|CAS number||, R|
|PubChem||, R, S|
|ChemSpider||, R , S|
|ATC code||A11,D03, S01|
|1724945, 1724947 R|
|Jmol-3D images||Image 1
|Molar mass||205.25 g mol−1|
|Density||1.2 g mL−1 (at 20 °C)|
|Melting point||66 to 69 °C (151 to 156 °F; 339 to 342 K)|
Refractive index (nD)
|LD50||10,100 mg kg−1 (intraperitoneal, mouse); 15,000 mg kg−1 (oral, mouse)|
|Except where noted otherwise, data are given for materials in their standard state (at 25 °C (77 °F), 100 kPa)|
|(what is: / ?)|
Panthenol (pantothenol) is the alcohol analog of pantothenic acid (vitamin B5), and is thus a provitamin of B5. In organisms it is quickly oxidized to pantothenate. Panthenol is a highly viscous transparent liquid at room temperature, but salts of pantothenic acid (for example sodium pantothenate) are powders (typically white). It is soluble in water, alcohol and propylene glycol, soluble in ether and chloroform, and slightly soluble in glycerin.
Panthenol comes in two enantiomers, D and L. Only D-panthenol (dexpanthenol) is biologically active, however both forms have moisturizing properties. For cosmetic use, panthenol comes either in D form, or as a racemic mixture of D and L (DL-panthenol).
Panthenol's expanded chemical formula is: HO-CH2-C(CH3)2-CH(OH)-CONH-CH2CH2CH2-OH.
In cosmetics and personal-care products, panthenol is a humectant, emollient, and moisturizer. It binds to the hair shaft readily; so, it is a common component of commercial shampoos and hair conditioners (in concentrations of 0.1-1.0%). It coats the hair and seals its surface, lubricating the hair shaft and giving it a shiny appearance. It is also recommended by many tattoo artists as a post-tattooing moisturising cream.
Panthenol draws moisture from the atmosphere and readily binds to water molecules. When applied to the hair panthenol will help to moisturize it and give it a shine and gloss. For this reason it has become a very popular ingredient in shampoos and conditioners.
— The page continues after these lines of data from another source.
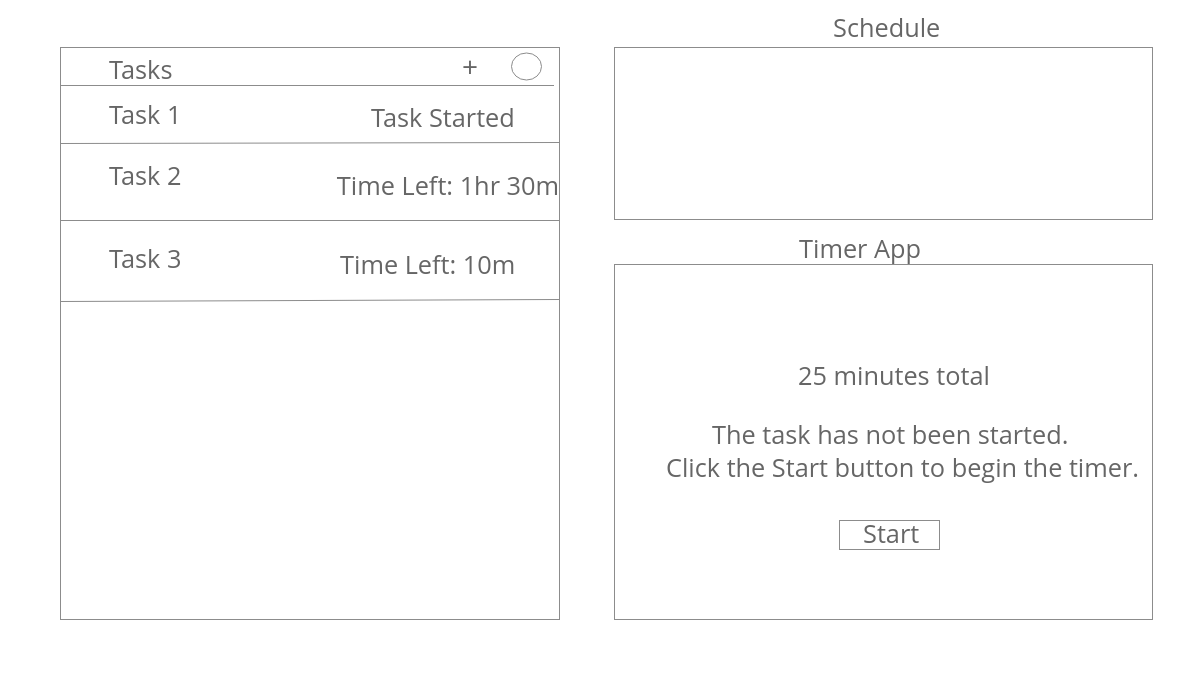
<!DOCTYPE html>
<html lang="en">
<head>
<meta charset="utf-8">
<title>Task timer wireframe</title>
<style>
:root { --paper: #fff; --ink: #666; --line: #8c8c8c; }
* { box-sizing: border-box; margin: 0; padding: 0; }
html, body { width: 1200px; height: 675px; overflow: hidden; background: var(--paper); }
body {
  position: relative;
  color: var(--ink);
  font: 400 25.3px/34px "Open Sans", "Noto Sans", sans-serif;
  white-space: nowrap;
}
.board {
  display: grid;
  grid-template-columns: 500px 539px;
  column-gap: 54px;
  width: 1200px;
  height: 675px;
  padding-left: 60px;
}
h1, h2, h3 { font: inherit; }
.panel { border: 1px solid var(--line); }

.tasks { margin-top: 47px; height: 573px; }
.tasks-header { display: flex; height: 37px; padding: 4px 0 0 48px; }
.add { margin: -3px 0 0 auto; padding-right: 81px; font-size: 28px; line-height: 34px; }
.task-list { list-style: none; }
.task { display: flex; padding-left: 48px; }
.task-name { width: 231px; }
.task-1 { height: 58px; padding-top: 12px; }
.task-1 .task-status { margin: 3px 0 0 31px; }
.task-2 { height: 77px; padding-top: 15px; }
.task-2 .task-status { margin-top: 10px; }
.task-3 { height: 80px; padding-top: 21px; }
.task-3 .task-status { margin-top: 6px; }

.side { display: flex; flex-direction: column; }
.schedule-title { margin-top: 10px; padding-left: 219px; height: 37px; }
.schedule { height: 173px; }
.timer-title { margin-top: 11px; padding-left: 185px; height: 33px; }
.timer { height: 356px; padding-top: 93px; }
.total { padding-left: 183px; }
.message { margin-top: 26px; line-height: 33px; }
.message span { display: block; padding-left: 51px; }
.message span:first-child { padding-left: 97px; }
.start {
  display: block;
  width: 101px;
  height: 30px;
  margin: 36px 0 0 224px;
  padding-left: 23px;
  border: 1px solid var(--line);
  color: inherit;
  line-height: 25px;
  text-decoration: none;
}
.rules { position: absolute; left: 0; top: 0; fill: none; stroke: var(--line); stroke-width: 1; pointer-events: none; }
</style>
</head>
<body>
<main class="board">
  <section class="tasks panel">
    <header class="tasks-header">
      <h1>Tasks</h1>
      <span class="add">+</span>
    </header>
    <ul class="task-list">
      <li class="task task-1"><span class="task-name">Task 1</span><span class="task-status">Task Started</span></li>
      <li class="task task-2"><span class="task-name">Task 2</span><span class="task-status">Time Left: 1hr 30m</span></li>
      <li class="task task-3"><span class="task-name">Task 3</span><span class="task-status">Time Left: 10m</span></li>
    </ul>
  </section>
  <div class="side">
    <h2 class="schedule-title">Schedule</h2>
    <section class="schedule panel"></section>
    <h2 class="timer-title">Timer App</h2>
    <section class="timer panel">
      <h3 class="total">25 minutes total</h3>
      <p class="message"><span>The task has not been started.</span><span>Click the Start button to begin the timer.</span></p>
      <a class="start" href="#">Start</a>
    </section>
  </div>
</main>
<svg class="rules" width="1200" height="675" viewBox="0 0 1200 675" aria-hidden="true">
  <ellipse cx="526.5" cy="66.5" rx="15" ry="13.5"/>
  <line x1="60" y1="85.5" x2="554" y2="85.5"/>
  <line x1="60" y1="143.5" x2="560" y2="142.5"/>
  <line x1="60" y1="220.5" x2="560" y2="220.5"/>
  <line x1="60" y1="301.5" x2="560" y2="299.5"/>
</svg>
</body>
</html>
In ointments, panthenol is an effective skin penetrator. It is sometimes mixed with allantoin, in concentrations of up to 2-5%, and is used for treatment of sunburns, mild burns and minor skin disorders. It improves hydration, reduces itching and inflammation of the skin, and accelerates epidermal wounds' rate of healing.
If ingested, panthenol is metabolized to pantothenic acid.
Other names for panthenol include:
- Butanamide, 2,4-dihydroxy-N-(3-hydroxypropyl)-3,3-dimethyl-, (R)-
- Butyramide, 2,4-dihydroxy-N-(3-hydroxypropyl)-3,3-dimethyl-, D-(+)-
- Butanamide, 2,4-dihydroxy-N-(3-hydroxypropyl)-3,3-dimethyl-, (2R)-
- Dexpanthenol (DCIR)
- Propanolamine, N-pantoyl-
- d-Pantothenyl alcohol
- "dexpanthenol - Compound Summary". PubChem Compound. USA: National Center for Biotechnology Information. 25 March 2005. Identificaion. Retrieved 29 June 2012.
- Ebner F, Heller A, Rippke F, Tausch I (2002). "Topical Use of Dexpanthenol in Skin Disorders". American Journal of Clinical Dermatology 3 (6): 427–433. doi:10.2165/00128071-200203060-00005. PMID 12113650.
- PDR Online : Pantothenic Acid
- Sci-toys: ingredients: panthenol
- DSM Nutritional Products Panthenol
- Record in the Household Products Database of NLM